ACTIVITY:
Could the listing below be reproduced exactly, minus its pictures?

RECORDS SUPPLIED:
※ ※ ※
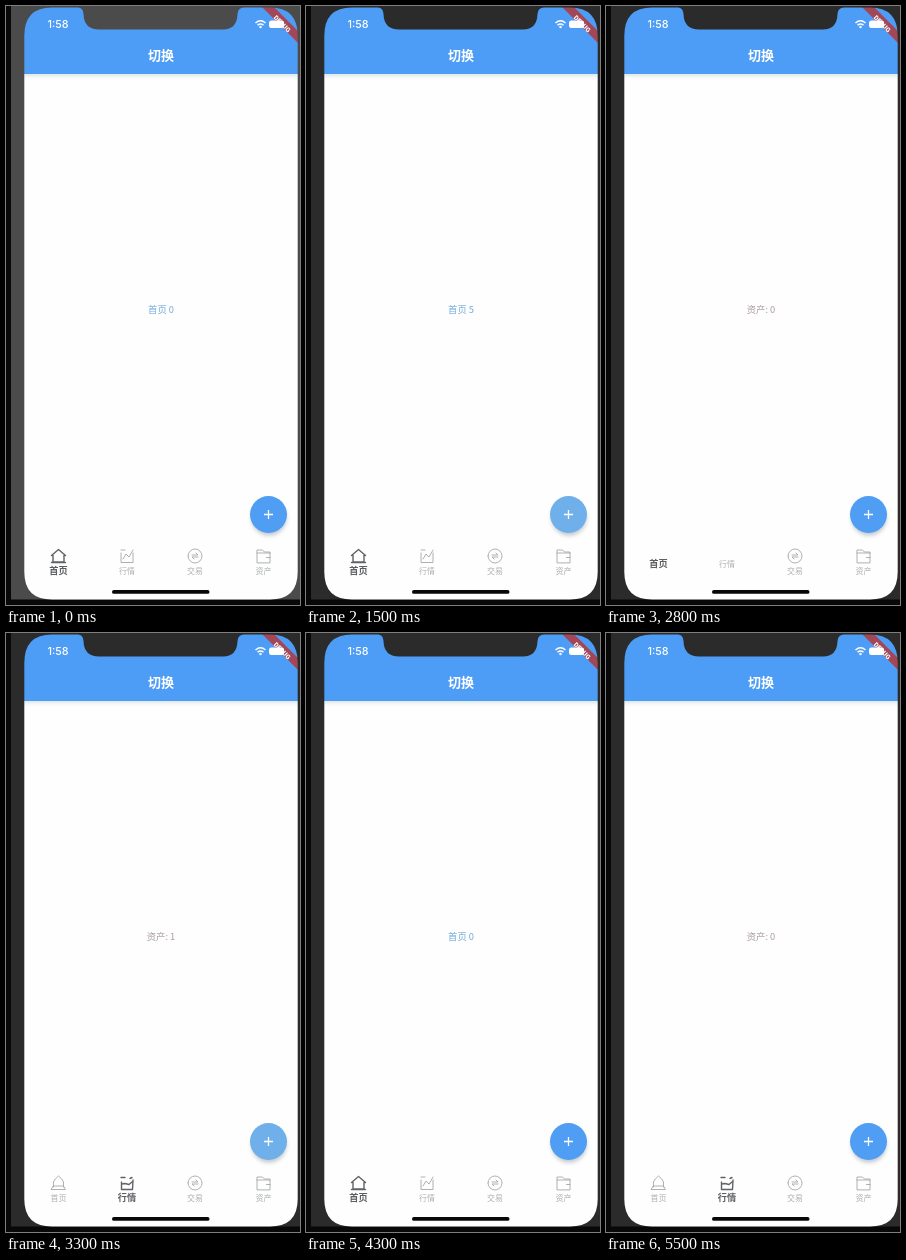
These frames come from a looping animation (294x599 px, 5.6 s). An HTML page:

```html
<!DOCTYPE html>
<html lang="zh">
<head>
<meta charset="utf-8">
<style>
html, body { margin: 0; width: 100%; height: 100%; overflow: hidden; background: #080808; }
svg { display: block; width: 100vw; height: 100vh; font-family: "Noto Sans CJK SC", "Noto Sans CJK", "Noto Sans", sans-serif; }
text { text-anchor: middle; dominant-baseline: central; }
.icon { fill: none; stroke-linejoin: round; stroke-linecap: round; }
</style>
</head>
<body>
<svg viewBox="0 0 294 599" preserveAspectRatio="none">
  <defs>
    <filter id="soft" x="-50%" y="-50%" width="200%" height="200%"><feGaussianBlur stdDeviation="2"/></filter>
    <filter id="edge"><feGaussianBlur stdDeviation=".5"/></filter>
    <mask id="screen" maskUnits="userSpaceOnUse" x="0" y="0" width="294" height="599">
      <path filter="url(#edge)" fill="#fff" d="M46 1.500H72Q77 1.500 77.500 8Q78 23.500 93 23.500H217Q231 23.500 231.500 8Q232 1.500 238 1.500H264Q291.700 1.500 291.700 30V566Q291.700 593.500 264 593.500H46Q18.300 593.500 18.300 566V30Q18.300 1.500 46 1.500Z"/>
    </mask>
  </defs>
  <rect width="294" height="599" fill="#080808"/>
  <rect id="body" x="5" width="289" height="593.500"/>
  <g mask="url(#screen)">
    <rect x="17" width="277" height="596" fill="#fefefe"/>
    <rect x="17" y="60" width="277" height="9.500" fill="#8aa" opacity=".35" filter="url(#soft)"/>
    <rect x="17" width="277" height="68" fill="#4d9df6"/>
    <text x="155" y="48.500" font-size="13" font-weight="600" fill="#fff">切换</text>
    <path d="M256 1H268L293 26V38Z" fill="#a9414d" opacity=".93"/>
    <text transform="translate(276 18) rotate(45)" font-size="6.500" font-weight="900" fill="#fff" font-family="Roboto, sans-serif">DEBUG</text>
    <text x="52" y="18.500" font-size="10.800" font-weight="500" fill="#fff" font-family="Inter, sans-serif">1:58</text>
    <g fill="none" stroke="#fff" stroke-width="1.500">
      <path d="M249.500 17Q254.500 12.500 259.500 17M251.500 19.200Q254.500 16.800 257.500 19.200"/>
      <circle cx="254.500" cy="21" r=".5"/>
    </g>
    <rect x="263" y="14.500" width="15" height="7.500" rx="2.500" fill="#fff"/>
    <text id="count" x="155" y="302.500" font-size="9.300" font-weight="500"/>
    <g id="tabs"></g>
    <circle cx="263" cy="512" r="17.500" fill="#506070" opacity=".35" filter="url(#soft)"/>
    <circle id="fab" cx="262.500" cy="508.500" r="18.500"/>
    <path d="M258 508.500H267M262.500 504V513" stroke="#fff" stroke-width="1.300"/>
    <rect x="106" y="584" width="97.500" height="3.800" rx="1.900" fill="#080808"/>
  </g>
</svg>
<script>
const LOOP = 5600, STEP = 100;
const byId = id => document.getElementById(id);

// Icon paths are centred on x = 0.
const tabs = [
  { label: "首页", x: 52.5,
    off: "M-5 554V549Q-4 546 0 543Q4 546 5 549V554M-7 556.500H7L5 553H-5Z",
    on: "M-7 549.500L0 543.500L7 549.500M-5.500 549V556H5.500V549M-7 556.500H7" },
  { label: "行情", x: 121,
    off: "M-6 544H-2M-6 547V556.500H6V547M-4 553L-1 548L2 551L6 544",
    on: "M-5.500 549V556.500H5.500L6 547M-5 551L-2 550.500L2 551.500L5 549M-6 544.500H-2M3 545.500L5 544.500" },
  { label: "交易", x: 189,
    off: "M-7 550A7 7 0 1 0 7 550A7 7 0 1 0 -7 550M-3 549H3L1 547M3 551H-3L-1 553" },
  { label: "资产", x: 257.5,
    off: "M-6.500 556.500V544H-1L1 546H6.500V556.500ZM-6.500 547H6.500M3 551.500H6.500" }
];

// Each visit has a page, a start, the first tap and the last tap.
const visits = [
  { start: 0, page: 0, first: 1100, last: 2000 },
  { start: 2700, page: 1, first: 3300, last: 4200 },
  { start: 4300, page: 0, first: LOOP, last: LOOP },
  { start: 5300, page: 1, first: LOOP, last: LOOP }
];

function tabMarkup(tab, index, page, loading) {
  const selected = index === page;
  const hidden = loading && index < 2;
  const dark = loading ? index === 0 : selected;
  const icon = hidden ? "" :
    `<path class="icon" transform="translate(${tab.x} 0)" d="${selected ? tab.on : tab.off}"
      stroke="${selected ? "#606266" : "#a5a7a9"}" stroke-width="${selected ? 1.4 : 0.9}"/>`;
  return icon + `<text x="${tab.x}" y="${hidden ? 557 : 564}" font-size="${dark ? 9.2 : 8}"
    font-weight="${dark ? 600 : 400}" fill="${dark ? "#5c5e62" : "#adafb1"}">${tab.label}</text>`;
}

let drawn = -1;
function draw(now) {
  const t = Math.floor(now % LOOP / STEP) * STEP;
  if (t !== drawn) {
    drawn = t;
    const visit = visits.findLast(v => v.start <= t);
    const { page, first, last } = visit;
    const taps = t < first ? 0 : (Math.min(t, last) - first) / STEP + 1;
    const loading = page === 1 && t - visit.start < 200;
    byId("body").setAttribute("fill", t === 0 ? "#4b4b4b" : "#2b2b2b");
    byId("count").textContent = page ? `资产: ${taps}` : `首页 ${taps}`;
    byId("count").setAttribute("fill", page ? "#ac9a9a" : "#6fa9dc");
    byId("fab").setAttribute("fill", t >= first && t <= last ? "#6fb0ea" : "#4f9ef3");
    byId("tabs").innerHTML = tabs.map((tab, i) => tabMarkup(tab, i, page, loading)).join("");
  }
  requestAnimationFrame(draw);
}
draw(0);
</script>
</body>
</html>
```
※ ※ ※
RESULT OF THIS TASK:
These frames come from a looping animation (294x599 px, 5.6 s). An HTML page:

```html
<!DOCTYPE html>
<html lang="zh">
<head>
<meta charset="utf-8">
<style>
html, body { margin: 0; width: 100%; height: 100%; overflow: hidden; background: #080808; }
svg { display: block; width: 100vw; height: 100vh; font-family: "Noto Sans CJK SC", "Noto Sans CJK", "Noto Sans", sans-serif; }
text { text-anchor: middle; dominant-baseline: central; }
.icon { fill: none; stroke-linejoin: round; stroke-linecap: round; }
</style>
</head>
<body>
<svg viewBox="0 0 294 599" preserveAspectRatio="none">
  <defs>
    <filter id="soft" x="-50%" y="-50%" width="200%" height="200%"><feGaussianBlur stdDeviation="2"/></filter>
    <filter id="edge"><feGaussianBlur stdDeviation=".5"/></filter>
    <mask id="screen" maskUnits="userSpaceOnUse" x="0" y="0" width="294" height="599">
      <path filter="url(#edge)" fill="#fff" d="M46 1.500H72Q77 1.500 77.500 8Q78 23.500 93 23.500H217Q231 23.500 231.500 8Q232 1.500 238 1.500H264Q291.700 1.500 291.700 30V566Q291.700 593.500 264 593.500H46Q18.300 593.500 18.300 566V30Q18.300 1.500 46 1.500Z"/>
    </mask>
  </defs>
  <rect width="294" height="599" fill="#080808"/>
  <rect id="body" x="5" width="289" height="593.500"/>
  <g mask="url(#screen)">
    <rect x="17" width="277" height="596" fill="#fefefe"/>
    <rect x="17" y="60" width="277" height="9.500" fill="#8aa" opacity=".35" filter="url(#soft)"/>
    <rect x="17" width="277" height="68" fill="#4d9df6"/>
    <text x="155" y="48.500" font-size="13" font-weight="600" fill="#fff">切换</text>
    <path d="M256 1H268L293 26V38Z" fill="#a9414d" opacity=".93"/>
    <text transform="translate(276 18) rotate(45)" font-size="6.500" font-weight="900" fill="#fff" font-family="Roboto, sans-serif">DEBUG</text>
    <text x="52" y="18.500" font-size="10.800" font-weight="500" fill="#fff" font-family="Inter, sans-serif">1:58</text>
    <g fill="none" stroke="#fff" stroke-width="1.500">
      <path d="M249.500 17Q254.500 12.500 259.500 17M251.500 19.200Q254.500 16.800 257.500 19.200"/>
      <circle cx="254.500" cy="21" r=".5"/>
    </g>
    <rect x="263" y="14.500" width="15" height="7.500" rx="2.500" fill="#fff"/>
    <text id="count" x="155" y="302.500" font-size="9.300" font-weight="500"/>
    <g id="tabs"></g>
    <circle cx="263" cy="512" r="17.500" fill="#506070" opacity=".35" filter="url(#soft)"/>
    <circle id="fab" cx="262.500" cy="508.500" r="18.500"/>
    <path d="M258 508.500H267M262.500 504V513" stroke="#fff" stroke-width="1.300"/>
    <rect x="106" y="584" width="97.500" height="3.800" rx="1.900" fill="#080808"/>
  </g>
</svg>
<script>
const LOOP = 5600, STEP = 100;
const byId = id => document.getElementById(id);

// Icon paths are centred on x = 0.
const tabs = [
  { label: "首页", x: 52.5,
    off: "M-5 554V549Q-4 546 0 543Q4 546 5 549V554M-7 556.500H7L5 553H-5Z",
    on: "M-7 549.500L0 543.500L7 549.500M-5.500 549V556H5.500V549M-7 556.500H7" },
  { label: "行情", x: 121,
    off: "M-6 544H-2M-6 547V556.500H6V547M-4 553L-1 548L2 551L6 544",
    on: "M-5.500 549V556.500H5.500L6 547M-5 551L-2 550.500L2 551.500L5 549M-6 544.500H-2M3 545.500L5 544.500" },
  { label: "交易", x: 189,
    off: "M-7 550A7 7 0 1 0 7 550A7 7 0 1 0 -7 550M-3 549H3L1 547M3 551H-3L-1 553" },
  { label: "资产", x: 257.5,
    off: "M-6.500 556.500V544H-1L1 546H6.500V556.500ZM-6.500 547H6.500M3 551.500H6.500" }
];

// Each visit has a page, a start, the first tap and the last tap.
const visits = [
  { start: 0, page: 0, first: 1100, last: 2000 },
  { start: 2700, page: 1, first: 3300, last: 4200 },
  { start: 4300, page: 0, first: LOOP, last: LOOP },
  { start: 5300, page: 1, first: LOOP, last: LOOP }
];

function tabMarkup(tab, index, page, loading) {
  const selected = index === page;
  const hidden = loading && index < 2;
  const dark = loading ? index === 0 : selected;
  const icon = hidden ? "" :
    `<path class="icon" transform="translate(${tab.x} 0)" d="${selected ? tab.on : tab.off}"
      stroke="${selected ? "#606266" : "#a5a7a9"}" stroke-width="${selected ? 1.4 : 0.9}"/>`;
  return icon + `<text x="${tab.x}" y="${hidden ? 557 : 564}" font-size="${dark ? 9.2 : 8}"
    font-weight="${dark ? 600 : 400}" fill="${dark ? "#5c5e62" : "#adafb1"}">${tab.label}</text>`;
}

let drawn = -1;
function draw(now) {
  const t = Math.floor(now % LOOP / STEP) * STEP;
  if (t !== drawn) {
    drawn = t;
    const visit = visits.findLast(v => v.start <= t);
    const { page, first, last } = visit;
    const taps = t < first ? 0 : (Math.min(t, last) - first) / STEP + 1;
    const loading = page === 1 && t - visit.start < 200;
    byId("body").setAttribute("fill", t === 0 ? "#4b4b4b" : "#2b2b2b");
    byId("count").textContent = page ? `资产: ${taps}` : `首页 ${taps}`;
    byId("count").setAttribute("fill", page ? "#ac9a9a" : "#6fa9dc");
    byId("fab").setAttribute("fill", t >= first && t <= last ? "#6fb0ea" : "#4f9ef3");
    byId("tabs").innerHTML = tabs.map((tab, i) => tabMarkup(tab, i, page, loading)).join("");
  }
  requestAnimationFrame(draw);
}
draw(0);
</script>
</body>
</html>
```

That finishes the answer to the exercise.